by George Jepson
Tall Ships Books
Britain has been at war
with France for nearly a decade when the Peace of Amiens is signed
on 25 March 1802. The public is worn out from the costly war.
Prime Minister Addington reduces the Royal Navy, along with the
British army, to curb the financial drain.
At the same time, Napoleon Bonaparte is
elected First Consul of France for life, and begins to build up
the French military. War is once again on the horizon.
As the Peace of Amiens ends, Britain
declares war on France on 18 May 1803. It is an opportunity for
British naval officers like Lieutenant Nathan Beauchamp, who is
recalled to England from Jamaica by the Admiralty.
Nate has missed the packet, so must return as
first officer in the Brig HMS Sampson, which is
severely damaged during a storm after leaving
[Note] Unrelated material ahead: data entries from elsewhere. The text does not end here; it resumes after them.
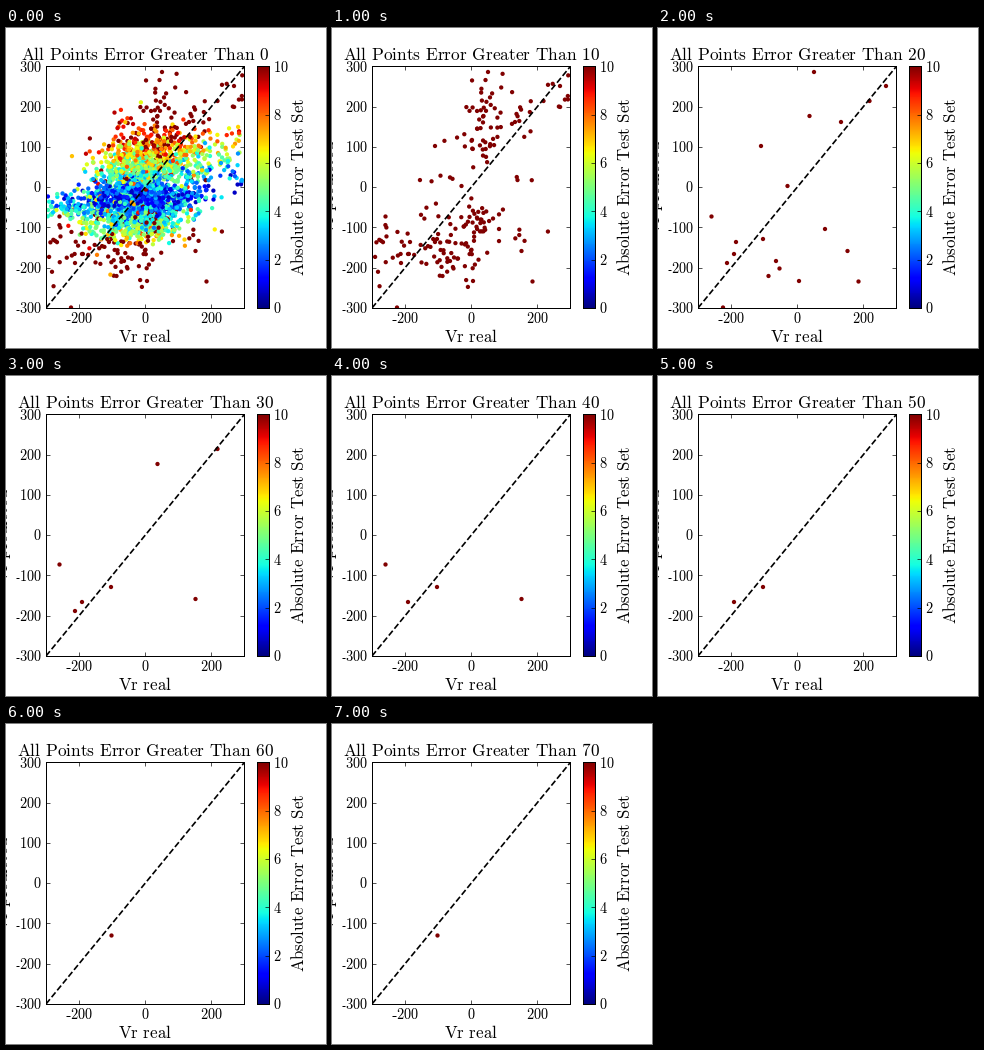
A matplotlib script that plays this animation: 320x320 px, repeating every 8000 ms.

```python
import numpy as np
import matplotlib.pyplot as plt
from matplotlib.animation import FuncAnimation
from matplotlib.lines import Line2D

SIZE = 320
PT = 72 / 80  # points per pixel
LEFT, RIGHT, TOP, BOTTOM = 40, 238.4, 38.4, 280
MID_X, MID_Y = (LEFT + RIGHT) / 2, (TOP + BOTTOM) / 2
BAR_LEFT, BAR_WIDTH = 251.2, 12.08
STEP = 10

plt.rcParams["mathtext.fontset"] = "cm"

# Key points in pixels, grouped by their error
KEY_POINTS = {
    75: [(105, 211)],
    55: [(76, 226)],
    45: [(53.5, 188.5), (189.5, 223)],
    35: [(151.5, 88), (211.5, 73), (69, 235)],
    25: [(156, 44), (228, 58), (183, 94), (103, 118), (129.5, 158),
         (78, 214), (118, 233), (121.5, 240.5), (110.5, 248), (141, 253),
         (167, 201), (200.5, 253.5), (65, 279.5)],
}

rng = np.random.default_rng(7)


def blob(n, x, sx, y, sy, slope=0):
    """Normal cloud whose centre line rises or falls with x."""
    px = rng.normal(x, sx, n)
    return np.column_stack([px, rng.normal(y, sy, n) + slope * (px - x)])


def strip(n, x0, x1, y, sy, slope=0):
    """Cloud spread evenly from x0 to x1."""
    px = rng.uniform(x0, x1, n)
    middle = (x0 + x1) / 2
    return np.column_stack([px, rng.normal(y, sy, n) + slope * (px - middle)])


def with_error(points, error):
    return np.column_stack([points, np.broadcast_to(error, len(points))])


def small_errors():
    points = np.vstack([
        blob(700, 139, 27, 169, 7),
        blob(850, 142, 27, 137, 17, -0.2),
        blob(560, 130, 25, 192, 11),
        strip(120, 41, 100, 181, 6),
        strip(90, 178, 237, 130, 19),
    ])
    x, y = points.T
    inside = (y > 90) & (y < 220) & (x > 41) & (x < 237)
    points = points[inside]
    x, y = points.T
    centre = 170 - 0.2 * np.maximum(x - 170, 0)
    error = 1.4 + np.abs(y - centre) / 8.5 + 0.02 * np.maximum(100 - x, 0)
    error += rng.normal(0, 1.3, len(x))
    return with_error(points, np.clip(error, 0.6, 9.9))


def medium_errors():
    return np.vstack([
        strip(24, 165, 237, 84, 14, -0.45),
        blob(24, 147, 13, 116, 10),
        blob(22, 149, 9, 82, 18),
        strip(9, 80, 200, 153, 6),
        blob(30, 146, 12, 190, 9),
        blob(46, 128, 21, 222, 17),
        strip(32, 42, 108, 217, 25),
        strip(6, 165, 230, 210, 12),
    ])


def build_points():
    fringe = blob(90, 136, 34, 155, 38, -0.2)
    return rng.permutation(np.vstack([
        small_errors(),
        with_error(fringe, rng.uniform(6, 9.9, len(fringe))),
        with_error(medium_errors(), 15),
        *[with_error(group, error) for error, group in KEY_POINTS.items()],
    ]))


def roman(text):
    return r"$\mathrm{" + text.replace(" ", r"\hspace{0.38}") + "}$"


def label(x, y, text, size, ha="center", rotation=0):
    return fig.text(x / SIZE, 1 - y / SIZE, roman(text), fontsize=size * PT,
                    ha=ha, va="baseline", rotation=rotation,
                    rotation_mode="anchor")


def number(x, y, value, ha, size=14.4):
    """Tick label with a short hyphen for negative values."""
    hyphen = size / 3
    if value < 0 and ha == "center":
        x += hyphen / 2
    label(x, y, str(abs(value)), size, ha)
    if value < 0:
        width = 1.5 * size
        start = x - (width if ha == "right" else width / 2) - hyphen
        level = 1 - (y - 0.216 * size) / SIZE
        fig.add_artist(Line2D(
            [(start + 0.1) / SIZE, (start + 0.8 * hyphen) / SIZE],
            [level, level], color="black", lw=PT, solid_capstyle="butt"))


def box(left, width):
    axes = fig.add_axes([left / SIZE, 1 - BOTTOM / SIZE,
                         width / SIZE, (BOTTOM - TOP) / SIZE])
    for spine in axes.spines.values():
        spine.set_linewidth(PT)
    axes.tick_params(direction="in", length=4, width=0.6,
                     labelleft=False, labelright=False, labelbottom=False)
    return axes


fig = plt.figure(figsize=(4, 4), dpi=80, facecolor="white")

ax = box(LEFT, RIGHT - LEFT)
ax.set_xlim(LEFT, RIGHT)
ax.set_ylim(BOTTOM, TOP)
ax.tick_params(top=True, right=True)

x_values = range(-200, 201, 200)
y_values = range(-300, 301, 100)
x_ticks = [MID_X + v * (RIGHT - LEFT) / 600 for v in x_values]
y_ticks = [MID_Y - v * (BOTTOM - TOP) / 600 for v in y_values]
ax.set_xticks(x_ticks)
ax.set_yticks(y_ticks)
for x, v in zip(x_ticks, x_values):
    number(x, 295, v, "center")
for y, v in zip(y_ticks, y_values):
    number(36, y + 5.2, v, "right")

# Colour bar
bar = box(BAR_LEFT, BAR_WIDTH)
bar.imshow(np.linspace(0, 10, 256)[:, None], cmap="jet", origin="lower",
           extent=(0, 1, 0, 10), aspect="auto")
bar.set_xticks([])
bar.set_yticks(range(0, 11, 2))
bar.tick_params(left=False, right=True)
for v in range(0, 11, 2):
    number(267, BOTTOM - v * (BOTTOM - TOP) / 10 + 5.2, v, "left")

label(MID_X, 314, "Vr real", 16.9)
label(2, MID_Y, "Vr predicted", 16.9, rotation=90)
label(298, MID_Y, "Absolute Error Test Set", 16.8, rotation=90)
title = label(MID_X, 32, "", 17.3)

points = build_points()
dots = ax.scatter([], [], s=(4.3 * PT) ** 2, c=[], cmap="jet",
                  vmin=0, vmax=10, linewidths=0, zorder=2)
ax.plot([LEFT, RIGHT], [BOTTOM, TOP], "k--", lw=1.5, zorder=3)


def draw(frame):
    limit = frame * STEP
    shown = points[points[:, 2] > limit]
    dots.set_offsets(shown[:, :2])
    dots.set_array(shown[:, 2])
    title.set_text(roman(f"All Points Error Greater Than {limit}"))
    return dots, title


anim = FuncAnimation(fig, draw, frames=8, interval=1000, repeat=True)
plt.show()
```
Kingston. As the Sampson struggles to stay afloat,
a lookout spies an approaching French ship, the
privateer cutter Bateuse.
Employing a ruse of war, the Sampson surprises
the Frenchman, and in a boarding action takes the
privateer as a prize. With the Sampson taking on
more water, and her captain lying wounded, Nate
shifts the Samson's and passengers to the Bateuse,
and assumes command of the cutter.
O’Steen is an avid student of the British Royal Navy during the
Napoleonic Wars, which led to the creation of the Nathan Beauchamp
" I have attempted to provide the
reader with a fast-paced, action-filled sea story," says
And in this he is successful, as
Lieutenant Nathan Beauchamp makes his debut.
Under Nate's command, a privateer island
encampment is discovered and attacked, resulting in the capture of
the renegade leader Roseau. Roseau’s ship, the Vipere, formerly
a Royal Navy vessel, is taken back into the King’s service as a
prize. Her original name - HMS Falcon is restored.
Through an agreement arranged by
politicians, Roseau is returned to the French in exchange for an
influential Kingston plantation owner. Roseau soon takes up his
old trade. And Nate is summoned to Admiral Skinner’s day-cabin
on board HMS Lion in Kingston Harbor, where he is asked to
‘volunteer’ for a ‘special assignment’.
Review By George Jepson of
Tall Ships Books